GOAL OF THE EXERCISE » All lines of the material that contain "return" must be copied out.

RECORD EXTRACTS »
=====

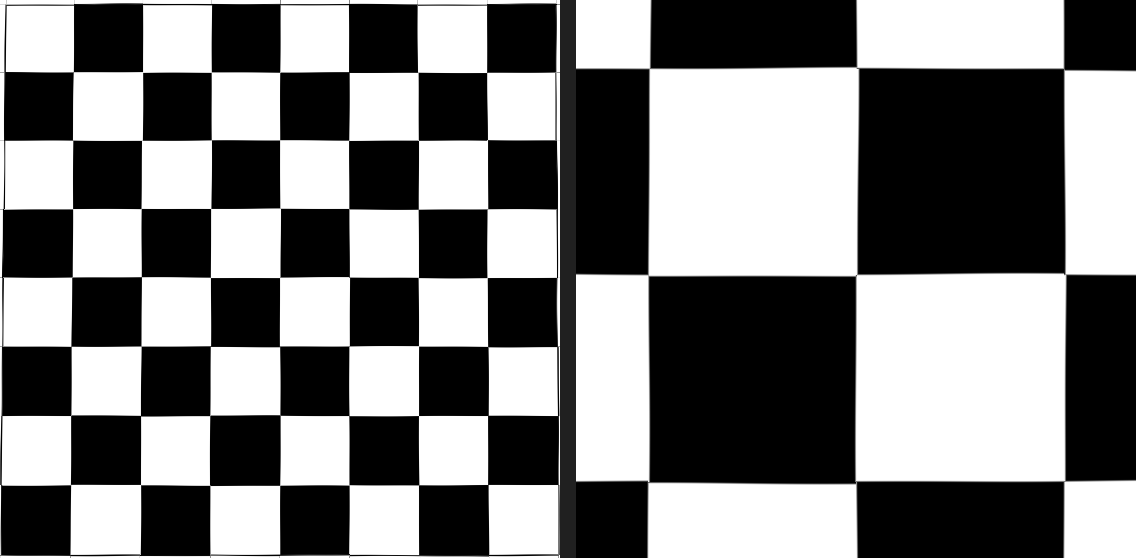
Left, the full canvas; right, a detail of the centre.
This pattern is drawn by a WebGL 2 fragment shader. Its source:

```glsl
#version 300 es
precision highp float;
// Black and white 8 by 8 checkerboard, slightly tapered, with a thin uneven outline.

uniform vec2 u_resolution;
out vec4 outColor;

const float CELLS = 8.0;
const vec3 INK = vec3(0.0);
const vec3 PAPER = vec3(1.0);
const vec2 LEFT_EDGE = vec2(0.0015, 0.0100);   // x at the bottom, x at the top
const vec2 RIGHT_EDGE = vec2(0.9980, 0.9922);  // x at the bottom, x at the top
const vec2 Y_RANGE = vec2(0.0050, 0.9915);     // bottom, top
const float ROW_GROWTH = 0.016;   // rows get taller toward the bottom
const float EDGE_JITTER = 0.007;  // shift of each cell side, in cells
const float EDGE_WAVE = 0.003;    // slow bend of the lines, in cells
const float OUTLINE_HALF = 0.0011;
const float SEAM_BLUR = 0.0008;

float hash(vec2 p) {
    vec3 h = fract(p.xyx * vec3(0.1031, 0.1030, 0.0973));
    h += dot(h, h.yzx + 33.33);
    return fract((h.x + h.y) * h.z);
}

// Layered sines bend a line gently along its length.
float wave(float along, float line) {
    return sin(along * 2.1 + line * 1.7) + 0.5 * sin(along * 5.3 + line * 4.1);
}

// Canvas position to board position, 0 to 1 on each axis.
vec2 toBoard(vec2 p) {
    float v = (p.y - Y_RANGE.x) / (Y_RANGE.y - Y_RANGE.x);
    float left = mix(LEFT_EDGE.x, LEFT_EDGE.y, v);
    float right = mix(RIGHT_EDGE.x, RIGHT_EDGE.y, v);
    float u = (p.x - left) / (right - left);
    return vec2(u, v - ROW_GROWTH * v * (1.0 - v));
}

void main() {
    vec2 p = gl_FragCoord.xy / u_resolution;
    float pixel = 1.0 / min(u_resolution.x, u_resolution.y);
    float blur = max(SEAM_BLUR, 0.6 * pixel);

    // Shift each cell side a little
    vec2 grid = toBoard(p) * CELLS;
    vec2 cell = floor(grid);
    vec2 line = round(grid);
    vec2 jitter = vec2(hash(vec2(line.x, cell.y)), hash(vec2(cell.x, line.y) + 37.0)) - 0.5;
    vec2 bend = vec2(wave(grid.y, line.x), wave(grid.x, line.y + 11.0));
    grid += 2.0 * EDGE_JITTER * jitter + EDGE_WAVE * bend;

    // Signed distance to the cell sides, positive in black cells
    vec2 gap = abs(grid - round(grid)) / CELLS;
    vec2 index = floor(grid);
    bool inside = all(greaterThanEqual(grid, vec2(0.0))) && all(lessThan(grid, vec2(CELLS)));
    bool isBlack = inside && mod(index.x + index.y, 2.0) < 0.5;
    float side = min(gap.x, gap.y) * (isBlack ? 1.0 : -1.0);
    float ink = smoothstep(-blur, blur, side);

    // Outline with a slightly varying weight
    vec2 fromCenter = abs(grid / CELLS - 0.5) - 0.5;
    float border = abs(max(fromCenter.x, fromCenter.y));
    float weight = OUTLINE_HALF * (1.0 + 0.2 * wave(grid.x + grid.y, 3.0));
    ink = max(ink, 1.0 - smoothstep(weight - blur, weight + blur, border));

    outColor = vec4(mix(PAPER, INK, ink), 1.0);
}
```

=====

ANSWER SPACE »
    return fract((h.x + h.y) * h.z);
    return sin(along * 2.1 + line * 1.7) + 0.5 * sin(along * 5.3 + line * 4.1);
    return vec2(u, v - ROW_GROWTH * v * (1.0 - v));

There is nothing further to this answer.